- [WORK INSTRUCTIONS] Return the listing in full, word for word.

- [RECORDS FOR THE TASK]
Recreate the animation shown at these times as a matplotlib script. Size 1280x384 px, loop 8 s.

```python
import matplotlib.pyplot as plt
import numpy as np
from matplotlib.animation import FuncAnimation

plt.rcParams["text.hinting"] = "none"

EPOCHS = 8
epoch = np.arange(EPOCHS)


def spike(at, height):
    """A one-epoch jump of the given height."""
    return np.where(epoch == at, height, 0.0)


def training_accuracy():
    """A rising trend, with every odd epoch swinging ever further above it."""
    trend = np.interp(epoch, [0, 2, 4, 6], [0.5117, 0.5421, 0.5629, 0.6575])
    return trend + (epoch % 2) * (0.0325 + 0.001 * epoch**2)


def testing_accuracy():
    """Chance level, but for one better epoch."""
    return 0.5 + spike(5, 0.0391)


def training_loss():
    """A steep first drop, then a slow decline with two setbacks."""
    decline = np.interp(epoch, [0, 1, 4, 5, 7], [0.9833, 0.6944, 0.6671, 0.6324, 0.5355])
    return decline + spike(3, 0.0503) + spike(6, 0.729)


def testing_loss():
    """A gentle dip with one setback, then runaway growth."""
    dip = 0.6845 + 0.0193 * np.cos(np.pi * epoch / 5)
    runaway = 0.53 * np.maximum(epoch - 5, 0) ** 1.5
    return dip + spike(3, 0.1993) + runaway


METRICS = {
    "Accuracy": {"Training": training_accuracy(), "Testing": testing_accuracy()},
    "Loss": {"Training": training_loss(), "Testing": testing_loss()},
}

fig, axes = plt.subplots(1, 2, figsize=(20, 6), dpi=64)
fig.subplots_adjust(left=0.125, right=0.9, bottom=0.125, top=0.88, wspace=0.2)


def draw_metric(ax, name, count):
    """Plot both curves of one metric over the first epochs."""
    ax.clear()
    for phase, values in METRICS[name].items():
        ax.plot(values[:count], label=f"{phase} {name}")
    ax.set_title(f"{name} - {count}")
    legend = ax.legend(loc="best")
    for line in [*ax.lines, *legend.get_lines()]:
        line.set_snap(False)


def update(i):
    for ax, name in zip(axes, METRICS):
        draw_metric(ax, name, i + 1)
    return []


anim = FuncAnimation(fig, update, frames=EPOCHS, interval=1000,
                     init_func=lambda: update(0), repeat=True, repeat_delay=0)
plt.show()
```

- [SOLUTION TO THIS PROBLEM]
Recreate the animation shown at these times as a matplotlib script. Size 1280x384 px, loop 8 s.

```python
import matplotlib.pyplot as plt
import numpy as np
from matplotlib.animation import FuncAnimation

plt.rcParams["text.hinting"] = "none"

EPOCHS = 8
epoch = np.arange(EPOCHS)


def spike(at, height):
    """A one-epoch jump of the given height."""
    return np.where(epoch == at, height, 0.0)


def training_accuracy():
    """A rising trend, with every odd epoch swinging ever further above it."""
    trend = np.interp(epoch, [0, 2, 4, 6], [0.5117, 0.5421, 0.5629, 0.6575])
    return trend + (epoch % 2) * (0.0325 + 0.001 * epoch**2)


def testing_accuracy():
    """Chance level, but for one better epoch."""
    return 0.5 + spike(5, 0.0391)


def training_loss():
    """A steep first drop, then a slow decline with two setbacks."""
    decline = np.interp(epoch, [0, 1, 4, 5, 7], [0.9833, 0.6944, 0.6671, 0.6324, 0.5355])
    return decline + spike(3, 0.0503) + spike(6, 0.729)


def testing_loss():
    """A gentle dip with one setback, then runaway growth."""
    dip = 0.6845 + 0.0193 * np.cos(np.pi * epoch / 5)
    runaway = 0.53 * np.maximum(epoch - 5, 0) ** 1.5
    return dip + spike(3, 0.1993) + runaway


METRICS = {
    "Accuracy": {"Training": training_accuracy(), "Testing": testing_accuracy()},
    "Loss": {"Training": training_loss(), "Testing": testing_loss()},
}

fig, axes = plt.subplots(1, 2, figsize=(20, 6), dpi=64)
fig.subplots_adjust(left=0.125, right=0.9, bottom=0.125, top=0.88, wspace=0.2)


def draw_metric(ax, name, count):
    """Plot both curves of one metric over the first epochs."""
    ax.clear()
    for phase, values in METRICS[name].items():
        ax.plot(values[:count], label=f"{phase} {name}")
    ax.set_title(f"{name} - {count}")
    legend = ax.legend(loc="best")
    for line in [*ax.lines, *legend.get_lines()]:
        line.set_snap(False)


def update(i):
    for ax, name in zip(axes, METRICS):
        draw_metric(ax, name, i + 1)
    return []


anim = FuncAnimation(fig, update, frames=EPOCHS, interval=1000,
                     init_func=lambda: update(0), repeat=True, repeat_delay=0)
plt.show()
```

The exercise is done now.